Collected data
=== Begin Enclosure ===

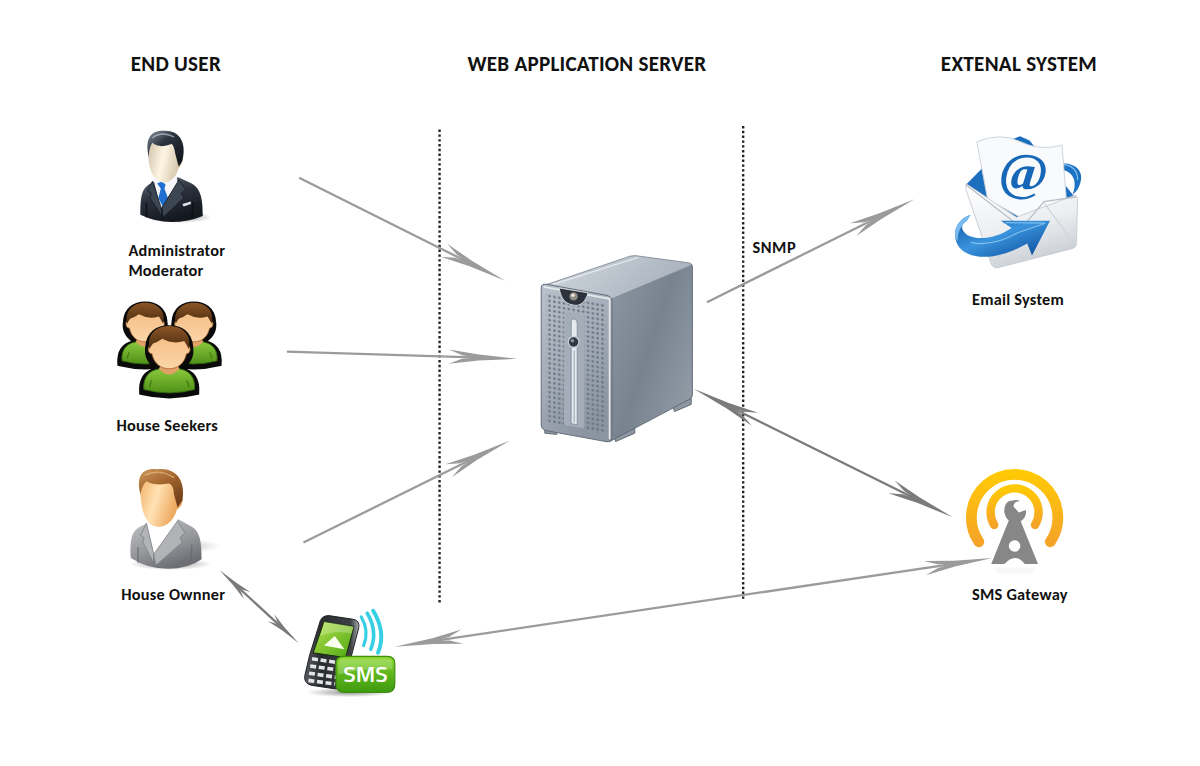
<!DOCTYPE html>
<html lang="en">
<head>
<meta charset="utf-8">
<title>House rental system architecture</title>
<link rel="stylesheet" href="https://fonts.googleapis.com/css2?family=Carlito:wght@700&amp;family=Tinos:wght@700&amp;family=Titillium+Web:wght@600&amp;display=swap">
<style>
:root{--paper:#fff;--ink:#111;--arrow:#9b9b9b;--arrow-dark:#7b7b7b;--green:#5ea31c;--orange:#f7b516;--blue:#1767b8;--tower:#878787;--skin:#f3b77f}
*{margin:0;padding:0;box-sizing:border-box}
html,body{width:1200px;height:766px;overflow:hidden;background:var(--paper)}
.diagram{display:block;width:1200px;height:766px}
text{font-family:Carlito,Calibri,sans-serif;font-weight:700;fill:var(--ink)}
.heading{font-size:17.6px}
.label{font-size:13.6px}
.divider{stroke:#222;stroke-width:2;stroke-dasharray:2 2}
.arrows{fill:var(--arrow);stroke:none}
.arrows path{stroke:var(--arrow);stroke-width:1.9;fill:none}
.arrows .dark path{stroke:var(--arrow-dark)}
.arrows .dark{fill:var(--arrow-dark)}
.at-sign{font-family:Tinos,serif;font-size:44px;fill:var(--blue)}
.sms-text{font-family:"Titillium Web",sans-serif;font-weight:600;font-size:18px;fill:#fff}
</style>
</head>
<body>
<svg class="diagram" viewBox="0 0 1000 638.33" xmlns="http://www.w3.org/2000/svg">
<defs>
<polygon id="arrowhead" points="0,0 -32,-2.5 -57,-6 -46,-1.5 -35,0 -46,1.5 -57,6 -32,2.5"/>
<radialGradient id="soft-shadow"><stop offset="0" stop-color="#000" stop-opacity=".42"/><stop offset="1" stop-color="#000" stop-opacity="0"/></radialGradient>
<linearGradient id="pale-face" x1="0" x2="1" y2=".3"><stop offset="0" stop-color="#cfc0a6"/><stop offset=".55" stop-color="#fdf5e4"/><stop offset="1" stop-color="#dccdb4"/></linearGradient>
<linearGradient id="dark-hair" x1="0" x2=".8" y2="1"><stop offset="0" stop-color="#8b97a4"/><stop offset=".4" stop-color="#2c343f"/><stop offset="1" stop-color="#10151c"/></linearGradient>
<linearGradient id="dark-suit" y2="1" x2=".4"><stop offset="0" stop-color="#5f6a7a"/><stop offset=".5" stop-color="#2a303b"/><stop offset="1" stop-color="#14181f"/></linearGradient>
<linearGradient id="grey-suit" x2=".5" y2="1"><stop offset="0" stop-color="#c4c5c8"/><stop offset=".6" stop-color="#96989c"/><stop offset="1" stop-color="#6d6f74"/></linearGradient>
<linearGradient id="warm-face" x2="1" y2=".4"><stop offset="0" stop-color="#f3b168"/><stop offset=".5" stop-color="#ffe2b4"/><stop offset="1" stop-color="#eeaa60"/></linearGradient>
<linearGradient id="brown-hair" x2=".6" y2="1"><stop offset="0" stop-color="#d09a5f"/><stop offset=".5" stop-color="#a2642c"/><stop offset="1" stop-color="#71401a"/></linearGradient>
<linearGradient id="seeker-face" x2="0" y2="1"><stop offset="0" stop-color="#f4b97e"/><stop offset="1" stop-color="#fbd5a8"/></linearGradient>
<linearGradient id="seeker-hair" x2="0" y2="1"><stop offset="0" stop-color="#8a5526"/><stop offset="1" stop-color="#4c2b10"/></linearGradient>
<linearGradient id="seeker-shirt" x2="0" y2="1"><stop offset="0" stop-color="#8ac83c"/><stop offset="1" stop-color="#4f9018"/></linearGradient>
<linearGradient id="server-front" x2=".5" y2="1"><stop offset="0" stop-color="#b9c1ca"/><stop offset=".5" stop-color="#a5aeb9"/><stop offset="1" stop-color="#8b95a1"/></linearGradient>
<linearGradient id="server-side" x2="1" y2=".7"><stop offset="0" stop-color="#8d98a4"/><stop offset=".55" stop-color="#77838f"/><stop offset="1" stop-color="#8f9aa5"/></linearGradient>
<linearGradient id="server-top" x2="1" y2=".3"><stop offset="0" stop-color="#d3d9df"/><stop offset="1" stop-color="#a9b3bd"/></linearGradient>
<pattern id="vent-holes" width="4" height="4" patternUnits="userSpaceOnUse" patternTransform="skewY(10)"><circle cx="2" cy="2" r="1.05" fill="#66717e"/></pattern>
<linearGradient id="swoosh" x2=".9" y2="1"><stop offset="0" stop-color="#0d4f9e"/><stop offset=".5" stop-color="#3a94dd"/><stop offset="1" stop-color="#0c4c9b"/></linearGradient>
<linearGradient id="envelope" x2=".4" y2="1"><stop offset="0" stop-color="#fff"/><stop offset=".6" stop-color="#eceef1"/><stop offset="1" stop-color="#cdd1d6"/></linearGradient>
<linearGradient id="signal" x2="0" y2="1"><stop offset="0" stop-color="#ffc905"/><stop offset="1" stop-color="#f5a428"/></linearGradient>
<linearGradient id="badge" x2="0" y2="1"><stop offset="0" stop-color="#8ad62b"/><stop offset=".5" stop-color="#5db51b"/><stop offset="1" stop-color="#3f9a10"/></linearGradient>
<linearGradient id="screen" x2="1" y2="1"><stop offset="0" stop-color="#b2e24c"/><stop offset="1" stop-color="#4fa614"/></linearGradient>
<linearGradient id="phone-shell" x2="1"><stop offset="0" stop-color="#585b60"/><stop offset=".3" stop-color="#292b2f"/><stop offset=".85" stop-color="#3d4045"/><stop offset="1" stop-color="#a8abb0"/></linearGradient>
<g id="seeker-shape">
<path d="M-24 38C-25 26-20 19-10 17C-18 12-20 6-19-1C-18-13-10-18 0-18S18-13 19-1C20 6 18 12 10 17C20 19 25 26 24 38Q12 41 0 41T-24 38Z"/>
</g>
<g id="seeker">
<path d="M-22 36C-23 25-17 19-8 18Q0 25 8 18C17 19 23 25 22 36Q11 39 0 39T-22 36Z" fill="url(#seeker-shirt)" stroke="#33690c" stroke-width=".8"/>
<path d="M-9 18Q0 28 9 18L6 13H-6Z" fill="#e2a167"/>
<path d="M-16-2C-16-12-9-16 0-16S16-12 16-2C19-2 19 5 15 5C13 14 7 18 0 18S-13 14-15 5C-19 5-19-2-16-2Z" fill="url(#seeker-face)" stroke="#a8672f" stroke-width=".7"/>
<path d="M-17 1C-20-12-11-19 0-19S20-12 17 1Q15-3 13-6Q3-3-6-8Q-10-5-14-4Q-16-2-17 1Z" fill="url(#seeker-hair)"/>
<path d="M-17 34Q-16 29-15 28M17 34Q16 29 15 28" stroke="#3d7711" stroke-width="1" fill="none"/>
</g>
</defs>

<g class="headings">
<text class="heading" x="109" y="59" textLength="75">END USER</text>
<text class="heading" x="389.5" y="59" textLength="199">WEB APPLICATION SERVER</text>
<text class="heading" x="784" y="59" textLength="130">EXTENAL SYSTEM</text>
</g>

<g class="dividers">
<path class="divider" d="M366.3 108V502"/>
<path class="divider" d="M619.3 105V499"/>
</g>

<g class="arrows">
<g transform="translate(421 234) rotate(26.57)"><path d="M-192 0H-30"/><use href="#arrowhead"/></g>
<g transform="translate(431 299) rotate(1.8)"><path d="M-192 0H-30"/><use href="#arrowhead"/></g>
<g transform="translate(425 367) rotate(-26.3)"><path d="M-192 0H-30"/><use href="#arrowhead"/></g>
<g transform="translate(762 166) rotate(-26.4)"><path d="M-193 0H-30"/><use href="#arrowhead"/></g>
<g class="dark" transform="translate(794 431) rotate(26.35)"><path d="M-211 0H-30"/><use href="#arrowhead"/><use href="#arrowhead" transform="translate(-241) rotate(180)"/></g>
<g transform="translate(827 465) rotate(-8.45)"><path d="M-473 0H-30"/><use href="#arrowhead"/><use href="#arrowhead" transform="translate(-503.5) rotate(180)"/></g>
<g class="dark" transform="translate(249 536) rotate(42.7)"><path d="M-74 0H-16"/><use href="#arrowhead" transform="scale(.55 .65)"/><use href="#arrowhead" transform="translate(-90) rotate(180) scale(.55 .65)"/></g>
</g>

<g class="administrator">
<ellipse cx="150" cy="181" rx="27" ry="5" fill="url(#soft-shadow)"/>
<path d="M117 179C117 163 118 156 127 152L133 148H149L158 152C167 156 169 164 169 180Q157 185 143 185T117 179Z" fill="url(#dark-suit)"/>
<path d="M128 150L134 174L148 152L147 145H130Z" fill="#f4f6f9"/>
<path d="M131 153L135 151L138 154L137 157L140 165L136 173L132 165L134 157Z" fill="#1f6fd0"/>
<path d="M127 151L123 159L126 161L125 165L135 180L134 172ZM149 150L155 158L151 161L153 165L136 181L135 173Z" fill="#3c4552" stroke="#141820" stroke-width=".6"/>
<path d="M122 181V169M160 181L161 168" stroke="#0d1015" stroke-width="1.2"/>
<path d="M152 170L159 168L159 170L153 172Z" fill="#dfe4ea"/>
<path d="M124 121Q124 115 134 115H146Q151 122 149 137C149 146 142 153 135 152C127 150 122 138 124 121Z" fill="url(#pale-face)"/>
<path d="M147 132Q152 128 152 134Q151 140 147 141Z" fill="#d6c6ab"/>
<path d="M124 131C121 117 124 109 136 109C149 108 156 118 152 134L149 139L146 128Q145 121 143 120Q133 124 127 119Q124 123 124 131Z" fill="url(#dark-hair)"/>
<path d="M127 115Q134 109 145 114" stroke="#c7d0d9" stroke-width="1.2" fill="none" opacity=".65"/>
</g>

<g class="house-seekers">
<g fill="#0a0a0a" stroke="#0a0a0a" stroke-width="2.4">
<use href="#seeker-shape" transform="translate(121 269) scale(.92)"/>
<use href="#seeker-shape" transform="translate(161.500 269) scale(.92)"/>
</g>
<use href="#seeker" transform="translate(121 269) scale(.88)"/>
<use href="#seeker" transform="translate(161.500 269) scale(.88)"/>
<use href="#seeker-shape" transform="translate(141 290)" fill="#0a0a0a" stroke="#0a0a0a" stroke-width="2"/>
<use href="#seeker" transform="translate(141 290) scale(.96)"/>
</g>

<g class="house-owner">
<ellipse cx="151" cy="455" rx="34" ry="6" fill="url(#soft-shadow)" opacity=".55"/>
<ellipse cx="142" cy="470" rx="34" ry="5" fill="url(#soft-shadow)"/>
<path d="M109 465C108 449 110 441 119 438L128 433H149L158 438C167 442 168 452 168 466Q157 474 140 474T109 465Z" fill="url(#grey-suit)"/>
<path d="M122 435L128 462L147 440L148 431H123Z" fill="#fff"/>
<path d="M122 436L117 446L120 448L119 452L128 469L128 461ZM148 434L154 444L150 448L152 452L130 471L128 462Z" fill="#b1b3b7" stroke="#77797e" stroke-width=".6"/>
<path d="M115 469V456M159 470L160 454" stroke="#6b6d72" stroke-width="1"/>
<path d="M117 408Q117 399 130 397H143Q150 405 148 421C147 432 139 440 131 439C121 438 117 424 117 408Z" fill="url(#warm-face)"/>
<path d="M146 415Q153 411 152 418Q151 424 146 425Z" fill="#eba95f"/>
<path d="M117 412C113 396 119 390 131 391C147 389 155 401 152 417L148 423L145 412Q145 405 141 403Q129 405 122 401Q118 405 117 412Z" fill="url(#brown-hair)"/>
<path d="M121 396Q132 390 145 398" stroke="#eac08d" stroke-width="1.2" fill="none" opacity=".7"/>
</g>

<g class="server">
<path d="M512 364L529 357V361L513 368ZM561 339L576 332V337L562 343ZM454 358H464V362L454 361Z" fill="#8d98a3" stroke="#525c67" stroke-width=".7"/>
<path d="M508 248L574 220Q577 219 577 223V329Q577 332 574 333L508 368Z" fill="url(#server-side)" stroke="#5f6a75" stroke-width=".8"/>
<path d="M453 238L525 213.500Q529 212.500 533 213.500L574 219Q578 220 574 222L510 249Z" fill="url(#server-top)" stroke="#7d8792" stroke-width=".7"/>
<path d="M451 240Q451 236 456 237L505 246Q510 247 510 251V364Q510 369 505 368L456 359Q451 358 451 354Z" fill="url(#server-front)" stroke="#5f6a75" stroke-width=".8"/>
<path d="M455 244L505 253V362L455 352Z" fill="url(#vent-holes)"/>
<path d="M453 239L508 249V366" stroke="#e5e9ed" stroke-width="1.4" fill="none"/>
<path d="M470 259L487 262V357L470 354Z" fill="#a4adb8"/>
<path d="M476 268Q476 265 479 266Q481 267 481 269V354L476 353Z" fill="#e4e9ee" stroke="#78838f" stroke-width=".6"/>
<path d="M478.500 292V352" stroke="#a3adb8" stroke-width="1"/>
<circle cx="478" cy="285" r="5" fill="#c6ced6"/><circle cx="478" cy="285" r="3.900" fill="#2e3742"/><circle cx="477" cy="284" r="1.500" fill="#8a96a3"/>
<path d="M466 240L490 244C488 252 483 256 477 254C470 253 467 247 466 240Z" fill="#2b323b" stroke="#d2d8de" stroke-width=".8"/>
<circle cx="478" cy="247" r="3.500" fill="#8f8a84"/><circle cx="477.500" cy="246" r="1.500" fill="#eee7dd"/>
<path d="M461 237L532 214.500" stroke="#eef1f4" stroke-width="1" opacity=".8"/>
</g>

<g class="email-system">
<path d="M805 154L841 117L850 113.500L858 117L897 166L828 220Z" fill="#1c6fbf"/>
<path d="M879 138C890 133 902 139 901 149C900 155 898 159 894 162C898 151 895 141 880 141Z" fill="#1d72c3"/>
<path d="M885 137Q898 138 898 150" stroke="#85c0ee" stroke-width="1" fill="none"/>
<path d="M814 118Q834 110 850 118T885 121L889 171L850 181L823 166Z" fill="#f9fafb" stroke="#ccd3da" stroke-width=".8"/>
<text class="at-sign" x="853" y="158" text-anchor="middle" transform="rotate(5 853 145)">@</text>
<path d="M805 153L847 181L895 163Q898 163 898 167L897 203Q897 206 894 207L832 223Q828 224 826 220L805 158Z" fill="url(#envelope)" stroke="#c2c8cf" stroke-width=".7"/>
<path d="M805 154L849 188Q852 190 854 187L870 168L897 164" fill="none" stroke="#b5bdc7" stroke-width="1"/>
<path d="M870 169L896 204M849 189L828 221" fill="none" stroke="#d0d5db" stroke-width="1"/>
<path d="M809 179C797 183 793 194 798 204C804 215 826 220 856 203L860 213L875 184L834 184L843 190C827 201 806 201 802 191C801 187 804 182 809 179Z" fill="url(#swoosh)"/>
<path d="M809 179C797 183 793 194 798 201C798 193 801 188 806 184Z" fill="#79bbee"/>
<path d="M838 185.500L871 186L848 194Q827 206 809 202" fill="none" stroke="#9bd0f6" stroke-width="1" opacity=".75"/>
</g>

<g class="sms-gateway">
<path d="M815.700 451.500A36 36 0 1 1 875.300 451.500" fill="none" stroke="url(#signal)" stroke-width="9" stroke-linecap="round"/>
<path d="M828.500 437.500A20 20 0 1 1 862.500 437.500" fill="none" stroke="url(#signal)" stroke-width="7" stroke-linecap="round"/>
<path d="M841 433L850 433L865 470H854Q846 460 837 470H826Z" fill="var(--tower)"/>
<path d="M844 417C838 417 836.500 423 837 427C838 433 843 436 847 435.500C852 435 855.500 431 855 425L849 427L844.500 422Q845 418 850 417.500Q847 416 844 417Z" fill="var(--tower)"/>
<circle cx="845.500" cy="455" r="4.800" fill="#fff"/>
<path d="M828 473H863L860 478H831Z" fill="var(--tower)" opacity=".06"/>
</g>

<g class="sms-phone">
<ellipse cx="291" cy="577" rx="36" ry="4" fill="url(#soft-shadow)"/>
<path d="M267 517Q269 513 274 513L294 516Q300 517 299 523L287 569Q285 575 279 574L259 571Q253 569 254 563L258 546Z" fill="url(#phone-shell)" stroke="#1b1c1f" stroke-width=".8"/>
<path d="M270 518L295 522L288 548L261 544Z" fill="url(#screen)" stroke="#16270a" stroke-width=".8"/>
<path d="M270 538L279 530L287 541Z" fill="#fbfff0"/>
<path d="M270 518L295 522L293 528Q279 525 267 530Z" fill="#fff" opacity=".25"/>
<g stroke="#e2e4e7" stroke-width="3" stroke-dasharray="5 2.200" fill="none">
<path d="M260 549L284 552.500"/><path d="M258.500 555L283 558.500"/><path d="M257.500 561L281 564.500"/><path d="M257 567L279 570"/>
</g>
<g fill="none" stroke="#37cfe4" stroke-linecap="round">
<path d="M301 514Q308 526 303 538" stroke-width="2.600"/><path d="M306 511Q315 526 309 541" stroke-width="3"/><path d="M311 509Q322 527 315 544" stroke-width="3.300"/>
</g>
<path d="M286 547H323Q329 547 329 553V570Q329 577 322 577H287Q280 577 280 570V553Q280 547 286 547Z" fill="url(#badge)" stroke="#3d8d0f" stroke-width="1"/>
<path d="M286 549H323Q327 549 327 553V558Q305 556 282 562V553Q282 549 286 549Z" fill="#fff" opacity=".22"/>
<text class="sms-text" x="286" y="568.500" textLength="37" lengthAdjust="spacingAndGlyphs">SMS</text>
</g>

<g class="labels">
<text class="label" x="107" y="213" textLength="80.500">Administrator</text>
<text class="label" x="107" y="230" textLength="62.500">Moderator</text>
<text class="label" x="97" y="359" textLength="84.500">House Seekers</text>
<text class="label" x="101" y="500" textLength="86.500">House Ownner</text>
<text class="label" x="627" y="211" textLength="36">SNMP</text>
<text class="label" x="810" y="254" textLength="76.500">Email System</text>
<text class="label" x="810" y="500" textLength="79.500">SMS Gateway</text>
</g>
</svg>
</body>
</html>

=== End Enclosure ===
=== Begin Enclosure ===

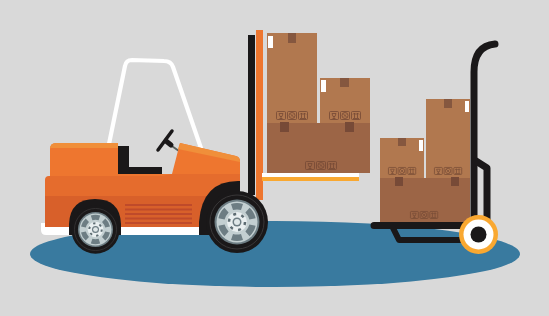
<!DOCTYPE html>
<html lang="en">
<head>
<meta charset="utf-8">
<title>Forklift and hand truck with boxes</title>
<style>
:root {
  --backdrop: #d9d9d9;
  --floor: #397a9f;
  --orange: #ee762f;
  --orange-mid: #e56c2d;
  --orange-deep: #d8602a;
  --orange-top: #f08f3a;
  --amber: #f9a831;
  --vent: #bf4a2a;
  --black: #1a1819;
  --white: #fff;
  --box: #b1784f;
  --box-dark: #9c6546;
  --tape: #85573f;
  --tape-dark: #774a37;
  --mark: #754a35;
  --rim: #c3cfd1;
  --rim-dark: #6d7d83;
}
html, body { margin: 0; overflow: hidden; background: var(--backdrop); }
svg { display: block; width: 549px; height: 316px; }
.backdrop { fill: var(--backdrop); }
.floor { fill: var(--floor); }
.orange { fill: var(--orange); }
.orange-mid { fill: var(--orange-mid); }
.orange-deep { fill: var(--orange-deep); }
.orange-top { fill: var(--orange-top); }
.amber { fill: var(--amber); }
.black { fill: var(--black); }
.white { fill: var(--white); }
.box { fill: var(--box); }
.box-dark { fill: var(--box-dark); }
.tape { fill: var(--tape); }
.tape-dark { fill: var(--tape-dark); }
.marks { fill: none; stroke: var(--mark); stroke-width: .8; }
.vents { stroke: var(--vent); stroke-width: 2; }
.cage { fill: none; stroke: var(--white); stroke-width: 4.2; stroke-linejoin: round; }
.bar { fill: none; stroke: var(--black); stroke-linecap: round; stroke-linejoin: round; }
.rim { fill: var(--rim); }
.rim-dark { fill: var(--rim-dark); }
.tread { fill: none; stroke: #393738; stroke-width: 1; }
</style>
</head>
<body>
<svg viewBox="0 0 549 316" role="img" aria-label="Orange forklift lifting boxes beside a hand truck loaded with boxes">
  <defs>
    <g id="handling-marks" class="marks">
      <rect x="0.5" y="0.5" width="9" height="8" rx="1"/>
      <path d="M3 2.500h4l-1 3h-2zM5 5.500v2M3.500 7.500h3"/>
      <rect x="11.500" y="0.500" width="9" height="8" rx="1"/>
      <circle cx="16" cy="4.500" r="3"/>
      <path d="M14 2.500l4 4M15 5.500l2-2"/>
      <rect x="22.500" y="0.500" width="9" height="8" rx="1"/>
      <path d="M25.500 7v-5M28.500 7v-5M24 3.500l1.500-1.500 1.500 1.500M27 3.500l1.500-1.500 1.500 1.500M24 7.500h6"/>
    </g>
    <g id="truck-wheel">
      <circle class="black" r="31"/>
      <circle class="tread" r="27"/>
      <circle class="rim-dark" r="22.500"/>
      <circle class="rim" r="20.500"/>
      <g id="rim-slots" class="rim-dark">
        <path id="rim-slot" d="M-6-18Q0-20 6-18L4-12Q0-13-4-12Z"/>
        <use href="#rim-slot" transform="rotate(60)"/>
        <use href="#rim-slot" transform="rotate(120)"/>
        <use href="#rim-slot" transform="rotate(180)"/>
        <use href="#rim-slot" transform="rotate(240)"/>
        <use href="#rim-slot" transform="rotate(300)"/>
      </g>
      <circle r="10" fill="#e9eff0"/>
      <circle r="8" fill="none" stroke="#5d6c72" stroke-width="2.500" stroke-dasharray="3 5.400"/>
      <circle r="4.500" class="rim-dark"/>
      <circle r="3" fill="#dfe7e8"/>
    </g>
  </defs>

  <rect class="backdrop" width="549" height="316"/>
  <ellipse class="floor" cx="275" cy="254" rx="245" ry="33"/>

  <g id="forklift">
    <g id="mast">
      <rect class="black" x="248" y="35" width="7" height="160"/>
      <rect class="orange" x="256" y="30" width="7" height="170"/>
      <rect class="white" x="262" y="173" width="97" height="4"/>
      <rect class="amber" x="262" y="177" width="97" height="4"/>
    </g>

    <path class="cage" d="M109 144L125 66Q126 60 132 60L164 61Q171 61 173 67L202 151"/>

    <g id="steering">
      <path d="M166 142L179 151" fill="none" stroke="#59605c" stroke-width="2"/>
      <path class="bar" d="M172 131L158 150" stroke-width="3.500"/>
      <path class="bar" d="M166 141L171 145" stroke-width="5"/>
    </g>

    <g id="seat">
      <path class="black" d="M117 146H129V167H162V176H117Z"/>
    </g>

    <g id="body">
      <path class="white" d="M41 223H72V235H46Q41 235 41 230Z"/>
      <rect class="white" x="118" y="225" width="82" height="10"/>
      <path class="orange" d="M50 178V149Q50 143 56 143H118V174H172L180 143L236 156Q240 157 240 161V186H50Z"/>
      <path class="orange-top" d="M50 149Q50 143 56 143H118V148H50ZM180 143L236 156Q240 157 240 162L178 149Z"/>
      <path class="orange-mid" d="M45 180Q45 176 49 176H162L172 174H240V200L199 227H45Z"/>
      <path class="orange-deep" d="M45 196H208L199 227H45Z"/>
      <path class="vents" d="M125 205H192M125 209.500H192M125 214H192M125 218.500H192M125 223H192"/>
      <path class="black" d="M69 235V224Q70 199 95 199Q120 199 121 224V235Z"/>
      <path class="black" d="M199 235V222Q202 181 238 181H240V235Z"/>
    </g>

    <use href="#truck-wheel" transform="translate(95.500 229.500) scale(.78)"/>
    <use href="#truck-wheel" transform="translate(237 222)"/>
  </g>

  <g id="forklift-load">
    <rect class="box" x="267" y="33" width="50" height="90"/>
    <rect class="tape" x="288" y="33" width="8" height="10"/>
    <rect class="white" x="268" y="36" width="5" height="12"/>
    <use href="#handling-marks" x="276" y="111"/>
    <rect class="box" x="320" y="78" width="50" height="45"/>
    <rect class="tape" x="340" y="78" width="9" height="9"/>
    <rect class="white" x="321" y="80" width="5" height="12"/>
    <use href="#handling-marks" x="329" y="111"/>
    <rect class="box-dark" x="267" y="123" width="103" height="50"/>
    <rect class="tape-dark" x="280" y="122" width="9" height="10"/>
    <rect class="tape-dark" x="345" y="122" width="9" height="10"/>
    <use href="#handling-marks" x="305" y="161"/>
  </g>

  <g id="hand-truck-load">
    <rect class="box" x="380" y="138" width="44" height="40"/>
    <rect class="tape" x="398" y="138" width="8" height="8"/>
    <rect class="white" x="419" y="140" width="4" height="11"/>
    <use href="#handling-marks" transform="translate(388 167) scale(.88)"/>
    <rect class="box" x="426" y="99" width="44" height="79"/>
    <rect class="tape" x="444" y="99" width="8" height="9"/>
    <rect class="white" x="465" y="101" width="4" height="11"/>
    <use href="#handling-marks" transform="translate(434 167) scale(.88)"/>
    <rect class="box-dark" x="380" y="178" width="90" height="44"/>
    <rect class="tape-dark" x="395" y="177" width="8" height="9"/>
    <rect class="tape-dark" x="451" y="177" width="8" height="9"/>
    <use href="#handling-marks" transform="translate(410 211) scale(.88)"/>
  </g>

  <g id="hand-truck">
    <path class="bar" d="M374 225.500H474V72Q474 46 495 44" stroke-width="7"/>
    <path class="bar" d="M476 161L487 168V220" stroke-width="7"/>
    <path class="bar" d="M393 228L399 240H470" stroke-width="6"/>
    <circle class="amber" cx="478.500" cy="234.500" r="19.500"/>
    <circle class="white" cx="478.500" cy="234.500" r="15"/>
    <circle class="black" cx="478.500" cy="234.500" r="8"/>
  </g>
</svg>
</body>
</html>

=== End Enclosure ===

### Problem requirements
When the word "scale" occurs in a line above, list that line.

### Task output
<g class="dark" transform="translate(249 536) rotate(42.7)"><path d="M-74 0H-16"/><use href="#arrowhead" transform="scale(.55 .65)"/><use href="#arrowhead" transform="translate(-90) rotate(180) scale(.55 .65)"/></g>
<use href="#seeker-shape" transform="translate(121 269) scale(.92)"/>
<use href="#seeker-shape" transform="translate(161.500 269) scale(.92)"/>
<use href="#seeker" transform="translate(121 269) scale(.88)"/>
<use href="#seeker" transform="translate(161.500 269) scale(.88)"/>
<use href="#seeker" transform="translate(141 290) scale(.96)"/>
    <use href="#truck-wheel" transform="translate(95.500 229.500) scale(.78)"/>
    <use href="#handling-marks" transform="translate(388 167) scale(.88)"/>
    <use href="#handling-marks" transform="translate(434 167) scale(.88)"/>
    <use href="#handling-marks" transform="translate(410 211) scale(.88)"/>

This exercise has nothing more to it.